Please write out exactly the lines of the data below from the line holding "143L178 138L196 142V193L182" through the line holding "147L174 131L215 110L262", and leave out the rest.

- Exercise input:
↓↓↓

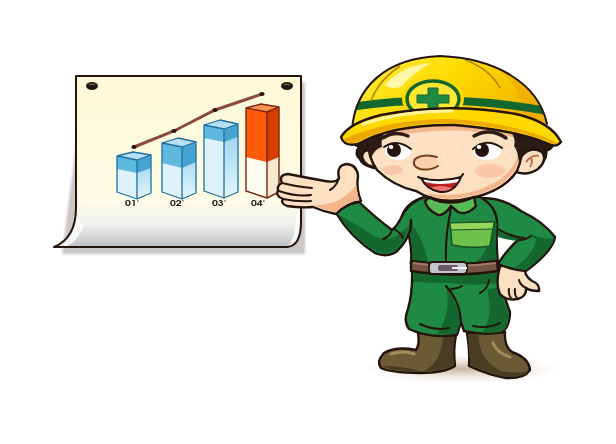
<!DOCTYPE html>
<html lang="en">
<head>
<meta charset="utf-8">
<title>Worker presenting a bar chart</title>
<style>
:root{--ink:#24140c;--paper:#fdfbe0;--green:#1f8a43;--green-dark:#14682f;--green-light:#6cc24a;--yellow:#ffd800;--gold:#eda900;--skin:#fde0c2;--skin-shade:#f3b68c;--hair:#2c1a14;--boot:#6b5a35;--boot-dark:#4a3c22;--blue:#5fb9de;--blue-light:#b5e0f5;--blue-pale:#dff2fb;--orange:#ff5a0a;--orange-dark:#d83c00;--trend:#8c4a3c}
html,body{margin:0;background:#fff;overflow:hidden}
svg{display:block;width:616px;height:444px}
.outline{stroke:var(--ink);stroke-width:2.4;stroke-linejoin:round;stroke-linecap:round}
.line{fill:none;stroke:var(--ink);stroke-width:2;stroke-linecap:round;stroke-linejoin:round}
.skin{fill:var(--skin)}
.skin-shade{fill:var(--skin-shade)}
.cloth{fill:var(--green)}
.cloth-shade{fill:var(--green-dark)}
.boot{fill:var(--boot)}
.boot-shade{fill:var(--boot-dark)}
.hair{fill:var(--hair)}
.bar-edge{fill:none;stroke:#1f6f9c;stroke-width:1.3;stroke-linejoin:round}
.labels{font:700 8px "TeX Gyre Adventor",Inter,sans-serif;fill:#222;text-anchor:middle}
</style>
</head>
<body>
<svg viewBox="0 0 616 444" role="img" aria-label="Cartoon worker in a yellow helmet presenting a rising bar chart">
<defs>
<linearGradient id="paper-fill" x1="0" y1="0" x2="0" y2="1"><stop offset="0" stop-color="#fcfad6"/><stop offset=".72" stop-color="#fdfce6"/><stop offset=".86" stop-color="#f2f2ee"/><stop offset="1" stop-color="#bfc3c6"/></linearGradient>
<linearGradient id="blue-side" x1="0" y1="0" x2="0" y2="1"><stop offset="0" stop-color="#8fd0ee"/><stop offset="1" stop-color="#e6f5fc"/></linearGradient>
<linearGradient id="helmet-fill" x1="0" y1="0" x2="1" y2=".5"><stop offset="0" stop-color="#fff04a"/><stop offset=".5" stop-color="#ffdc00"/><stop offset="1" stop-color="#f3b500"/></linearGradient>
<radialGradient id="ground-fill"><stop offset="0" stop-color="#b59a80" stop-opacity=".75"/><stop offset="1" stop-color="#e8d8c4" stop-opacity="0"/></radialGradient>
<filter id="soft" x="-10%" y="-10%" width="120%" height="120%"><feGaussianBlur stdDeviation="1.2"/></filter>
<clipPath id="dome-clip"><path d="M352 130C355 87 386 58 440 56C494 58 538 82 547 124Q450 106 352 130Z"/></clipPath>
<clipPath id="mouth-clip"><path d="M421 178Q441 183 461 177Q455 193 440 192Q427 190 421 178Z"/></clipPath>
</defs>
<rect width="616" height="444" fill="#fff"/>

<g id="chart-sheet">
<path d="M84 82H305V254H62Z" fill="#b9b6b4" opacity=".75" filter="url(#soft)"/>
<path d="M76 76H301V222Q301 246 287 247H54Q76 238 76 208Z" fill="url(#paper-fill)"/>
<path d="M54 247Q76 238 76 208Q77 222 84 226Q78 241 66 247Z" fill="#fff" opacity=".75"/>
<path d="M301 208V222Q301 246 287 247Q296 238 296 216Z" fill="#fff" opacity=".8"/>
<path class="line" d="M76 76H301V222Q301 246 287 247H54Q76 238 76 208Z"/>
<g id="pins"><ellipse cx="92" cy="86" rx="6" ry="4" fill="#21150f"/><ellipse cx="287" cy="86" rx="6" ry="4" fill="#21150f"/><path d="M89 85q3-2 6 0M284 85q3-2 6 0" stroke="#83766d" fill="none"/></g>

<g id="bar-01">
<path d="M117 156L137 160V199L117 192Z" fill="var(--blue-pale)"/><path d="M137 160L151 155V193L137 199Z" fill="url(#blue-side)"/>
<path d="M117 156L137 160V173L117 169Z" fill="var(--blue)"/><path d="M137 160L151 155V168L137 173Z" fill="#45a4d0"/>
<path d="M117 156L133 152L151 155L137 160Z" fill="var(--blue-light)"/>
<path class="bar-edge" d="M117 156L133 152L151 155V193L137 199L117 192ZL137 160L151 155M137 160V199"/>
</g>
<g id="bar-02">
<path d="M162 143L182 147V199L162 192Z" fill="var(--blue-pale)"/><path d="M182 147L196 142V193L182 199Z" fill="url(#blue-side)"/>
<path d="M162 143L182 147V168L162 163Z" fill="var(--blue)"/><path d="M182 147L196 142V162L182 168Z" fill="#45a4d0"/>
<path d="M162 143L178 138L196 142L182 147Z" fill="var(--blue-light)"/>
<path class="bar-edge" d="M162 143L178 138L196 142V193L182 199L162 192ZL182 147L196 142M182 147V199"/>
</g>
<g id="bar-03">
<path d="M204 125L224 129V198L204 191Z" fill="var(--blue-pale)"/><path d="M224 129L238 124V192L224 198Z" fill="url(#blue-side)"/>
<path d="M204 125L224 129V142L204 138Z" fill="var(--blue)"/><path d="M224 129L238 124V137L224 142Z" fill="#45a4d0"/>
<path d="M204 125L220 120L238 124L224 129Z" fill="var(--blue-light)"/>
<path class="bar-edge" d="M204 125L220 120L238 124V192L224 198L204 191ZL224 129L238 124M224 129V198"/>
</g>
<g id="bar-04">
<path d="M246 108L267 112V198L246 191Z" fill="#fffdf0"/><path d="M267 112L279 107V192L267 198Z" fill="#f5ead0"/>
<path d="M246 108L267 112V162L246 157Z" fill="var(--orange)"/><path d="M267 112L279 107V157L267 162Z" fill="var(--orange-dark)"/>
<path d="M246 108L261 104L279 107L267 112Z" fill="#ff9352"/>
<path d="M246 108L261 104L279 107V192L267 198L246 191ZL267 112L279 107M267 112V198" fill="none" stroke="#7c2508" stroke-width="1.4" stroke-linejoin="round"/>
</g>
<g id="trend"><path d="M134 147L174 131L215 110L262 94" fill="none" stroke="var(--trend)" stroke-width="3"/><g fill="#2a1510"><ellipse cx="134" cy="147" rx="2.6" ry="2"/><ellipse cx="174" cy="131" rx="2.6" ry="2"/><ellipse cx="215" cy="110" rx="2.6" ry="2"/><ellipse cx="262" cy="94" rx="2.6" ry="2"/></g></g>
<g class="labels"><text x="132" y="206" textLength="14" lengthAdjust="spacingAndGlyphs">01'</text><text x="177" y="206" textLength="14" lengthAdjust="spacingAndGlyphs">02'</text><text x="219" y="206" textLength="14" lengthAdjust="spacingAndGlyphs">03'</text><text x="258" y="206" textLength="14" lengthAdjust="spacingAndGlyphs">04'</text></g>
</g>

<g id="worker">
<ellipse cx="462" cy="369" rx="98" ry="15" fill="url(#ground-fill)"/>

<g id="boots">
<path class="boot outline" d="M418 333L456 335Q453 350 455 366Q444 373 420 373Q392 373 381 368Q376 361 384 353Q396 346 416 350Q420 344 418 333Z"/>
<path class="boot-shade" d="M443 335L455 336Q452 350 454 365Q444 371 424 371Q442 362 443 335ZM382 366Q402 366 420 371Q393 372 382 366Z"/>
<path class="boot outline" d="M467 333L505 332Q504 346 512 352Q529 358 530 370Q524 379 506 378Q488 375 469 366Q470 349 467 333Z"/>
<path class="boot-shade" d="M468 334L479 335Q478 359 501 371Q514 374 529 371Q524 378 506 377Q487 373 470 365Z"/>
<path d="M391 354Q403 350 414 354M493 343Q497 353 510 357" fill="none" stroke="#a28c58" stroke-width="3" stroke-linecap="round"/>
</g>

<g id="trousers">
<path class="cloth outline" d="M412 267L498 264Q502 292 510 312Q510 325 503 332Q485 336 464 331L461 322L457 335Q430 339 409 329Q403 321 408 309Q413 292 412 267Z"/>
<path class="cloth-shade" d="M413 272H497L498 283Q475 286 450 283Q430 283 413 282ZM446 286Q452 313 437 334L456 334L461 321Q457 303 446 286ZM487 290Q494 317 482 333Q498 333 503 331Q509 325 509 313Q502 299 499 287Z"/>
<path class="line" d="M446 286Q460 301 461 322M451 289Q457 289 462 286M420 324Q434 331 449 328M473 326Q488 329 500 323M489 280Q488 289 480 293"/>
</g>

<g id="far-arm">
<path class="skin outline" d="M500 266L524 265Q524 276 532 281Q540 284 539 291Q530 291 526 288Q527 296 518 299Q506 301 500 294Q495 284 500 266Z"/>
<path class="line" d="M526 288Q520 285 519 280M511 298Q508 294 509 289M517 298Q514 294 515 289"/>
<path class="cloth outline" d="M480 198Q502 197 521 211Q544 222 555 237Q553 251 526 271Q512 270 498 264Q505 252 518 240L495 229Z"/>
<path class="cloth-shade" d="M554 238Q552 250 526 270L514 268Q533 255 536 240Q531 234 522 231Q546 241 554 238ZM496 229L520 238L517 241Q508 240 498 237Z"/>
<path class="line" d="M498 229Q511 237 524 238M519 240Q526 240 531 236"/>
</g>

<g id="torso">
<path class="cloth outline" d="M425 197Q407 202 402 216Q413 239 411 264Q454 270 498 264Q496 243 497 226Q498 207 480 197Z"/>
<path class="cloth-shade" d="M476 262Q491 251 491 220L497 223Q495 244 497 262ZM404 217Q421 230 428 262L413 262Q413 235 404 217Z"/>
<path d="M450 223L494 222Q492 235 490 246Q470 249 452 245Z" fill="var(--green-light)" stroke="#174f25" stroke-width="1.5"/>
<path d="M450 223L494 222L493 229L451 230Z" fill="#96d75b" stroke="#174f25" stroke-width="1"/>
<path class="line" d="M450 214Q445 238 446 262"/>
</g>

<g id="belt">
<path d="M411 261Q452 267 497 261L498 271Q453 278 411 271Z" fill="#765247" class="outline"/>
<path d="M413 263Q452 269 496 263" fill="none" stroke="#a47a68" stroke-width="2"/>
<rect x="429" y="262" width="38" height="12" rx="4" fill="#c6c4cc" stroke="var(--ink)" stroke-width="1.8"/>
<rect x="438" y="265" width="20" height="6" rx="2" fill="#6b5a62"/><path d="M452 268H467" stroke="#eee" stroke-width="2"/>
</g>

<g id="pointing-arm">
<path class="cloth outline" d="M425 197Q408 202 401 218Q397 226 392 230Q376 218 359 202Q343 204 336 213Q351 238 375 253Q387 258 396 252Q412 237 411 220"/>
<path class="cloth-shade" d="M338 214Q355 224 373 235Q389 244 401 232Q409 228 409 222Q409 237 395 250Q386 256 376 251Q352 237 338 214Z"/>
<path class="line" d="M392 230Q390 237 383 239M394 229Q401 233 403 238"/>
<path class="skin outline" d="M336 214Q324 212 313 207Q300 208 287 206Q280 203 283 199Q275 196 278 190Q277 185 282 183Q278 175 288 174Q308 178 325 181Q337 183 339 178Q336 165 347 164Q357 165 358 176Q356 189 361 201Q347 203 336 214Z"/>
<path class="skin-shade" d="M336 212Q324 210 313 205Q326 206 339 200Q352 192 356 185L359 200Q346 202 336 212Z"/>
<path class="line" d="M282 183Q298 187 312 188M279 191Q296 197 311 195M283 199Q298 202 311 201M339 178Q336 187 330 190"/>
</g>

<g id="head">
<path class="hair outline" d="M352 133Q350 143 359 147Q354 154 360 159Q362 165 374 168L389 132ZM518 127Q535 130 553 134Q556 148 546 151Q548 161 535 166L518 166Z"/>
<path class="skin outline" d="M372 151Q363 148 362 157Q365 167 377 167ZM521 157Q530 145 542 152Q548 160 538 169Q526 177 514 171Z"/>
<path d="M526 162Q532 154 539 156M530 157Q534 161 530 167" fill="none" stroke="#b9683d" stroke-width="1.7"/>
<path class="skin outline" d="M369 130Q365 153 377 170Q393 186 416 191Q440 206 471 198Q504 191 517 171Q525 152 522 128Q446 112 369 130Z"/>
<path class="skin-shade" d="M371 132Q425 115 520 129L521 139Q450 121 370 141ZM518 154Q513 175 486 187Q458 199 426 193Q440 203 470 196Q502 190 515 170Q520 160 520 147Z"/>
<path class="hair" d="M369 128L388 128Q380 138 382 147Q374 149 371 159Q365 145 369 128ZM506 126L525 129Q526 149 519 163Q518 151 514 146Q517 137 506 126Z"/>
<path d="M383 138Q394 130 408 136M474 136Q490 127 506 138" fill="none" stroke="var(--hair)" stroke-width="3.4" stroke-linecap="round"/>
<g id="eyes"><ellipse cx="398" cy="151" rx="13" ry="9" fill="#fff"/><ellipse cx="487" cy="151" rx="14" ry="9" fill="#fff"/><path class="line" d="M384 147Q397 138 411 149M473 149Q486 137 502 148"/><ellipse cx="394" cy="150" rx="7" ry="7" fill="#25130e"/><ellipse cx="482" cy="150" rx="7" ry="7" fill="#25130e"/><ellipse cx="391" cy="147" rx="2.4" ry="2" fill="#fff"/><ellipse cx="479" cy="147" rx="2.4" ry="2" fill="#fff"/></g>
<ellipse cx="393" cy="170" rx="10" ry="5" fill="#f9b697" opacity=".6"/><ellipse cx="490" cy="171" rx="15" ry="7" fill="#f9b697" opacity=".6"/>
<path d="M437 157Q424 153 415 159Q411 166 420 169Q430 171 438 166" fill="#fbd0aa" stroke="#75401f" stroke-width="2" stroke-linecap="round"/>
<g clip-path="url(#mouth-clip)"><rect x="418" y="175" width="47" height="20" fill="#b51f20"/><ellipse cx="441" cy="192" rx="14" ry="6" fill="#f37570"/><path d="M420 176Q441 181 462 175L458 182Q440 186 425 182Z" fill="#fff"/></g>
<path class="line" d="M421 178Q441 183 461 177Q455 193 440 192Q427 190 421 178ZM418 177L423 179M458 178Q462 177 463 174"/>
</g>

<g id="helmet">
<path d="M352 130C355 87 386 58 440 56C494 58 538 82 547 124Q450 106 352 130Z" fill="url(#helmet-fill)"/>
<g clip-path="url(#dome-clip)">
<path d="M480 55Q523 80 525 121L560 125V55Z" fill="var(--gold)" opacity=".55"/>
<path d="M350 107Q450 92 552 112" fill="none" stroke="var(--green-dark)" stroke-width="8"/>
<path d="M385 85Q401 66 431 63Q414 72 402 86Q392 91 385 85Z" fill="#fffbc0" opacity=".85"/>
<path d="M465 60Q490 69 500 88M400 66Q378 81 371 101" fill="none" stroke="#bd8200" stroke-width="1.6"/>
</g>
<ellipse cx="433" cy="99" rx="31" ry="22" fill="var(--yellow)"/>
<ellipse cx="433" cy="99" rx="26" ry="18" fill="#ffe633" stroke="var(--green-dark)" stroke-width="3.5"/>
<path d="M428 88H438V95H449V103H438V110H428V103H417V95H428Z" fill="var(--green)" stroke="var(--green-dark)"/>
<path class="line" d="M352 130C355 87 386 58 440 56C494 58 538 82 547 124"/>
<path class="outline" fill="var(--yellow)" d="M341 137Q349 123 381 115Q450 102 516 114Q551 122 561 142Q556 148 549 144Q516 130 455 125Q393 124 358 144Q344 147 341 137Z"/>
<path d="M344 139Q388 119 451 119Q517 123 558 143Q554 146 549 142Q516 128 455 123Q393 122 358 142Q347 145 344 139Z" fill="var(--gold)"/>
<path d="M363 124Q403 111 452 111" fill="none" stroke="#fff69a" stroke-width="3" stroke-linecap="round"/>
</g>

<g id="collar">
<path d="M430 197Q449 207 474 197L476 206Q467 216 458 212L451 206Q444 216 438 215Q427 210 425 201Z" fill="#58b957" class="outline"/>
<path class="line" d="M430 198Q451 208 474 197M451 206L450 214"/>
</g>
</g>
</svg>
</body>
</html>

↑↑↑

- Written answer:
<path class="bar-edge" d="M162 143L178 138L196 142V193L182 199L162 192ZL182 147L196 142M182 147V199"/>
</g>
<g id="bar-03">
<path d="M204 125L224 129V198L204 191Z" fill="var(--blue-pale)"/><path d="M224 129L238 124V192L224 198Z" fill="url(#blue-side)"/>
<path d="M204 125L224 129V142L204 138Z" fill="var(--blue)"/><path d="M224 129L238 124V137L224 142Z" fill="#45a4d0"/>
<path d="M204 125L220 120L238 124L224 129Z" fill="var(--blue-light)"/>
<path class="bar-edge" d="M204 125L220 120L238 124V192L224 198L204 191ZL224 129L238 124M224 129V198"/>
</g>
<g id="bar-04">
<path d="M246 108L267 112V198L246 191Z" fill="#fffdf0"/><path d="M267 112L279 107V192L267 198Z" fill="#f5ead0"/>
<path d="M246 108L267 112V162L246 157Z" fill="var(--orange)"/><path d="M267 112L279 107V157L267 162Z" fill="var(--orange-dark)"/>
<path d="M246 108L261 104L279 107L267 112Z" fill="#ff9352"/>
<path d="M246 108L261 104L279 107V192L267 198L246 191ZL267 112L279 107M267 112V198" fill="none" stroke="#7c2508" stroke-width="1.4" stroke-linejoin="round"/>
</g>
<g id="trend"><path d="M134 147L174 131L215 110L262 94" fill="none" stroke="var(--trend)" stroke-width="3"/><g fill="#2a1510"><ellipse cx="134" cy="147" rx="2.6" ry="2"/><ellipse cx="174" cy="131" rx="2.6" ry="2"/><ellipse cx="215" cy="110" rx="2.6" ry="2"/><ellipse cx="262" cy="94" rx="2.6" ry="2"/></g></g>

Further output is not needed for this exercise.